I hate how much I missed Mudd. How as a student I could go there after a long day of classes and meetings and be comforted by the feeling that everyone there was in it together, working for this one collective goal. In a lot of ways, I liked being there more than my own house. My favorite place was this spiritually dead room, a window-less cube full of computer monitors and desk chairs. No color, no human interaction, hardly a sound. I couldn’t conceive of a better place to study.
Now that I’m here again it’s like an addict falling off the wagon: the brilliant glow of the fluorescent lights drawing me in, the smell of charcoal and pine outside filling my lungs like the flame of a kerosene lamp. And then there are the stars, lucid and unfettered, burning up in the sky. I could go to Mudd at my absolute lowest, and still feel better knowing that someone in there knew my name. Now, the same sentiment holds true, even if it's done in obscurity.
But if Mudd itself is full of the peculiar liveliness used to comfort individuals, then leaving at night, once the study carrels have emptied and the computer screens are left glowering at vacant seats, has a certain loneliness to it. Walking out into the stark night air—jacket zipped, bag thrown over my shoulder—I am immediately reminded of that senior year. It is a sensation so vivid it shocks me to realize it’s only a memory. Every detail, from the smoke-laced outlines at the side of the ramp down to the cold rush in my hands as I stoop to unlock my bike, is the same.
I saw her for the first time last week. It was midday, almost lunch, and there she was sitting at a bench with friends, speaking in loud gestures, the rise and fall of her hands like she were conducting a symphony. Before that moment, I never experienced what it felt like to have to avoid someone—how it was suddenly inappropriate now to make conversation with a person who, not long ago, had occupied an enormous part of my life. We dated prior to me leaving to go to China, and in the ensuing aftermath that followed, haven't so much as exchanged a word since.
Her friends stood up to leave and, against my better social etiquette, I walked up to her, not knowing what to say but knowing that I had to say something. It was short-lived, a string of empty pleasantries, and pretty soon the conversation was over, and I was walking not towards her but away. The whole episode felt so unsettling, how the underlying force of our convictions were laid dormant. Why is it that love always feels most alive when it's past its end, fraught with the sudden, crippling onset of its nonexistence? The passion that comes with all rejection—a sudden departure, a loss of life. Like how in some cultures even mourning can't be done quietly—a funeral pyre set in a torrential blaze, fiery and vivid and raw.
I hate when things fall apart. Even worse, when they fall apart and you don't understand why. I emailed my dad about it. He told me that sooner or later, you learn to let go. Sooner or later, he wrote, you learn that there's not always closure that is satisfactory. Sometimes things kind of sour and rot and smell bad.
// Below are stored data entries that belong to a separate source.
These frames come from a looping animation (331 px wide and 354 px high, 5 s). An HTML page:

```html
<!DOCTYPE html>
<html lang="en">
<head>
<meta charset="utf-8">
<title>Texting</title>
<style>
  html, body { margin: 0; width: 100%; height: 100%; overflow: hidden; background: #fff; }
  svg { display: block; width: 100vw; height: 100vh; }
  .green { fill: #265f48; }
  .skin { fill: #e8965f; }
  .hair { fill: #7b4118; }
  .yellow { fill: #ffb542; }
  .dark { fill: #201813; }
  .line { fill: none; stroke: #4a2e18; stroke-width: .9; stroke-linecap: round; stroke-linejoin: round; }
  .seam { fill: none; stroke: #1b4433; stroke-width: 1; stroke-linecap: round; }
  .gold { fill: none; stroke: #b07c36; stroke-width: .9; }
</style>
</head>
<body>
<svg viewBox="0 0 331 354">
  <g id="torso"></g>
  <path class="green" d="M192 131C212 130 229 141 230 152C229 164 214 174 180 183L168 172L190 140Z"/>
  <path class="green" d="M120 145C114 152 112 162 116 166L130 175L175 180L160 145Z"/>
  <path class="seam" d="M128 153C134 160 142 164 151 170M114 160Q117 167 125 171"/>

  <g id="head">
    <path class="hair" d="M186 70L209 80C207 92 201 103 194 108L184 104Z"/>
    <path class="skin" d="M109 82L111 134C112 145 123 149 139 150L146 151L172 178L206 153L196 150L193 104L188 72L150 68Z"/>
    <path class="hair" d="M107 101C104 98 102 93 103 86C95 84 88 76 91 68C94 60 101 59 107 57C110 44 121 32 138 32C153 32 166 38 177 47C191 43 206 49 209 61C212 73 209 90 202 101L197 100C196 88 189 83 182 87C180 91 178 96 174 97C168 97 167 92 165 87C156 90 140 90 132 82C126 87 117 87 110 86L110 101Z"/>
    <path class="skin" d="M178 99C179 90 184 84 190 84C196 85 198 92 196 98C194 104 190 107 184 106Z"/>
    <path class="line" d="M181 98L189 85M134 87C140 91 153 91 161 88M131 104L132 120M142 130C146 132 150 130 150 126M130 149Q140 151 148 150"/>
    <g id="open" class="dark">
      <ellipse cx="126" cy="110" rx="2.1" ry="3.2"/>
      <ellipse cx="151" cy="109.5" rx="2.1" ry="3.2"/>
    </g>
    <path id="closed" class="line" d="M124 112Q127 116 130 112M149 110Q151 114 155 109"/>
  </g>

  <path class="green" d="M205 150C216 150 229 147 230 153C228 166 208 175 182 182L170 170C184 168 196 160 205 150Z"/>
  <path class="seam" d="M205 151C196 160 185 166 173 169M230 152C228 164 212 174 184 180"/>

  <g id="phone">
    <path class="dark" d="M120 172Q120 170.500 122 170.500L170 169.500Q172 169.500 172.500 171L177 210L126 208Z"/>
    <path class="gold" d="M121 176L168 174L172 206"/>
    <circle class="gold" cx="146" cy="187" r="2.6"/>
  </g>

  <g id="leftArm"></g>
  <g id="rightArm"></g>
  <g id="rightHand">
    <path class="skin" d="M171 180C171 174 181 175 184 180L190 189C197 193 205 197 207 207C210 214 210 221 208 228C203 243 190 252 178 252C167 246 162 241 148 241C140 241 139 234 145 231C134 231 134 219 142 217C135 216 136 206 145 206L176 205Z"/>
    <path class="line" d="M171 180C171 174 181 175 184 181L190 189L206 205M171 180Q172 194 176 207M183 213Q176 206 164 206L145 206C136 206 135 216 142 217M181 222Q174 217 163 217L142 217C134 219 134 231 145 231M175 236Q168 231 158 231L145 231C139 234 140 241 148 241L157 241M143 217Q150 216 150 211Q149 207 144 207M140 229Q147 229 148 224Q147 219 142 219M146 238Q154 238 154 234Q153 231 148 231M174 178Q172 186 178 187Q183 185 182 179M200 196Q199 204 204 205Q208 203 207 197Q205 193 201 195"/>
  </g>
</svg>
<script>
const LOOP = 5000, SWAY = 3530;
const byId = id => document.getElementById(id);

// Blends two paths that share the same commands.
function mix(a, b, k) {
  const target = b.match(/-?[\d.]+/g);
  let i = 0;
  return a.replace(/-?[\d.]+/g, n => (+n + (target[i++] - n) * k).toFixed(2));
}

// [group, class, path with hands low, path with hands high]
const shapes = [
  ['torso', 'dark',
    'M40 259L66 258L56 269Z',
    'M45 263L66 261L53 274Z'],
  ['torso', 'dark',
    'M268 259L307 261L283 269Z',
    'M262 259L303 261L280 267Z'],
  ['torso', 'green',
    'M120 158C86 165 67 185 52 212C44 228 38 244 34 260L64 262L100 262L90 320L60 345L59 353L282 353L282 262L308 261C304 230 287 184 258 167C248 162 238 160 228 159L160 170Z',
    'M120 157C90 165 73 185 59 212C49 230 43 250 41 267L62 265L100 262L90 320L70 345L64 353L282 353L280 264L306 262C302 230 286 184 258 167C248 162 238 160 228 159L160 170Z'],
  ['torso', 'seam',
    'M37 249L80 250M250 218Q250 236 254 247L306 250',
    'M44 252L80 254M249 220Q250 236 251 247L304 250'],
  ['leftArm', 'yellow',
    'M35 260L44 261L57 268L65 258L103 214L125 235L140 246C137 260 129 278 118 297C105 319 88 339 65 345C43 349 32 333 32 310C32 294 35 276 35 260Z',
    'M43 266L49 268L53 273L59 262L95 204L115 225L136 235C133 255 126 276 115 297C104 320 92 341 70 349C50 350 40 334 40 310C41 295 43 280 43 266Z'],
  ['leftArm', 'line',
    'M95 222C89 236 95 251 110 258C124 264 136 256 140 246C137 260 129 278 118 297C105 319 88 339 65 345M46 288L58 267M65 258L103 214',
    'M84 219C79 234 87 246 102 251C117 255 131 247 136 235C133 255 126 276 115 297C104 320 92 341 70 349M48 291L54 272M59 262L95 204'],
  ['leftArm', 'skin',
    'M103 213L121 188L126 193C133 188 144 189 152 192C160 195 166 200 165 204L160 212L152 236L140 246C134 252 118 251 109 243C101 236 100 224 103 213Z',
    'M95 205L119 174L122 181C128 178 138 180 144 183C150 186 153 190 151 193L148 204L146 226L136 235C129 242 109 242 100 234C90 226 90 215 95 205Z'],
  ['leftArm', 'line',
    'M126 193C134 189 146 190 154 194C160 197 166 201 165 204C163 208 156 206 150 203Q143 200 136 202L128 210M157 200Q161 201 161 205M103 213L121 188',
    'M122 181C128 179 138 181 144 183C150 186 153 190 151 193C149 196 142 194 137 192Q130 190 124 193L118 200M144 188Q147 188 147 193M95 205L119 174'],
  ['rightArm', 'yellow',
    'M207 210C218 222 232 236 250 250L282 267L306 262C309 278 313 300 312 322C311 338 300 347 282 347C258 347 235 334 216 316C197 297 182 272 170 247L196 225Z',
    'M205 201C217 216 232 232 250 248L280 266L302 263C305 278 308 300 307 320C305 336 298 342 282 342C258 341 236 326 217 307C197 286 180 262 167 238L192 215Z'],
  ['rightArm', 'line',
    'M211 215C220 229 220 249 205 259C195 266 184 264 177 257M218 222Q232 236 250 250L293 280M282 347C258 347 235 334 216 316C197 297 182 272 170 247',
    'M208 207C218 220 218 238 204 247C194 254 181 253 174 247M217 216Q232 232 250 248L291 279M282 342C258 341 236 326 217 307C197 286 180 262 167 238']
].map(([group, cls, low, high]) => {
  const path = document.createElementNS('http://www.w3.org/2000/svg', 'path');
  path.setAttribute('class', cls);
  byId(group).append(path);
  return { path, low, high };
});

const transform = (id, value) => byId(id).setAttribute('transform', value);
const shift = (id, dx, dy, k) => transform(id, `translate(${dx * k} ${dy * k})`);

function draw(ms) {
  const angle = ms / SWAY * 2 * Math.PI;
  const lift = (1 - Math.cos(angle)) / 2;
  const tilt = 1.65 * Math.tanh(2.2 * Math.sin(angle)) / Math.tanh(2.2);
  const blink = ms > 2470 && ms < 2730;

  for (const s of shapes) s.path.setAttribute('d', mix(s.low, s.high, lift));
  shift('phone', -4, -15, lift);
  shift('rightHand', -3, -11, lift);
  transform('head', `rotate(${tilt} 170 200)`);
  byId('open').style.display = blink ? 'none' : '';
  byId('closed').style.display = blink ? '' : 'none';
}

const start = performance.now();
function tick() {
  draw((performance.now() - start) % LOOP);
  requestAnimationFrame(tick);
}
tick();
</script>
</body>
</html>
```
Sometimes you just have to walk away.
I saw her again yesterday, this time at Mudd. She used to tolerate my time at the library, but joked that I spent more time there than I did with her. This time, I managed not to talk to her. We were now just two people in the world, our lives detached from one another's, and I realized that it didn't have to be this long, drawn-out sadness. I remembered what my dad had written: If she deigns to see you, by all means, but be aware that it may actually be re-traumatizing yourself. Try not to be attached to the outcome. Give it your best. And if it doesn't work out, then let it out talking to me, or chopping wood, or sparring. But don't go back to the well again and again to be re-wounded.
Two years ago she left a note by my bike. Tucked into the metal crux of the handlebars, a slip of notebook paper, folded and creased, that read, simply: “Saw your bike and thought of you. Don’t stay out studying too late. Miss you. Love, C.” That should have been my cue to go and see her that night, but knowing me I probably didn’t. Here’s what happened: I pocketed the note, rode my bike south and west (the opposite direction of her dorm), walked upstairs to my warm, dimly-lit room, and, with the smell of sandalwood and marijuana piping in from my roommate's screened-in balcony, I went to sleep.
Weeks and months passed, but every day since then I kept checking my bike. Edging down the library ramp, hands bristling from the cold, it was the same routine—first the handlebars, then the front wheel spokes, even the narrow slit underneath the seat. Each time I left the library—fingers clutching the bike keys—hoping in vain for some trace of her. The fruitless game I played. I still do.
This is a piece of creative non-fiction, part of a new experimental direction I'm taking with my blog about short semi-fictionalized vignettes from my daily life, lightly polished and greatly embellished for online consumption.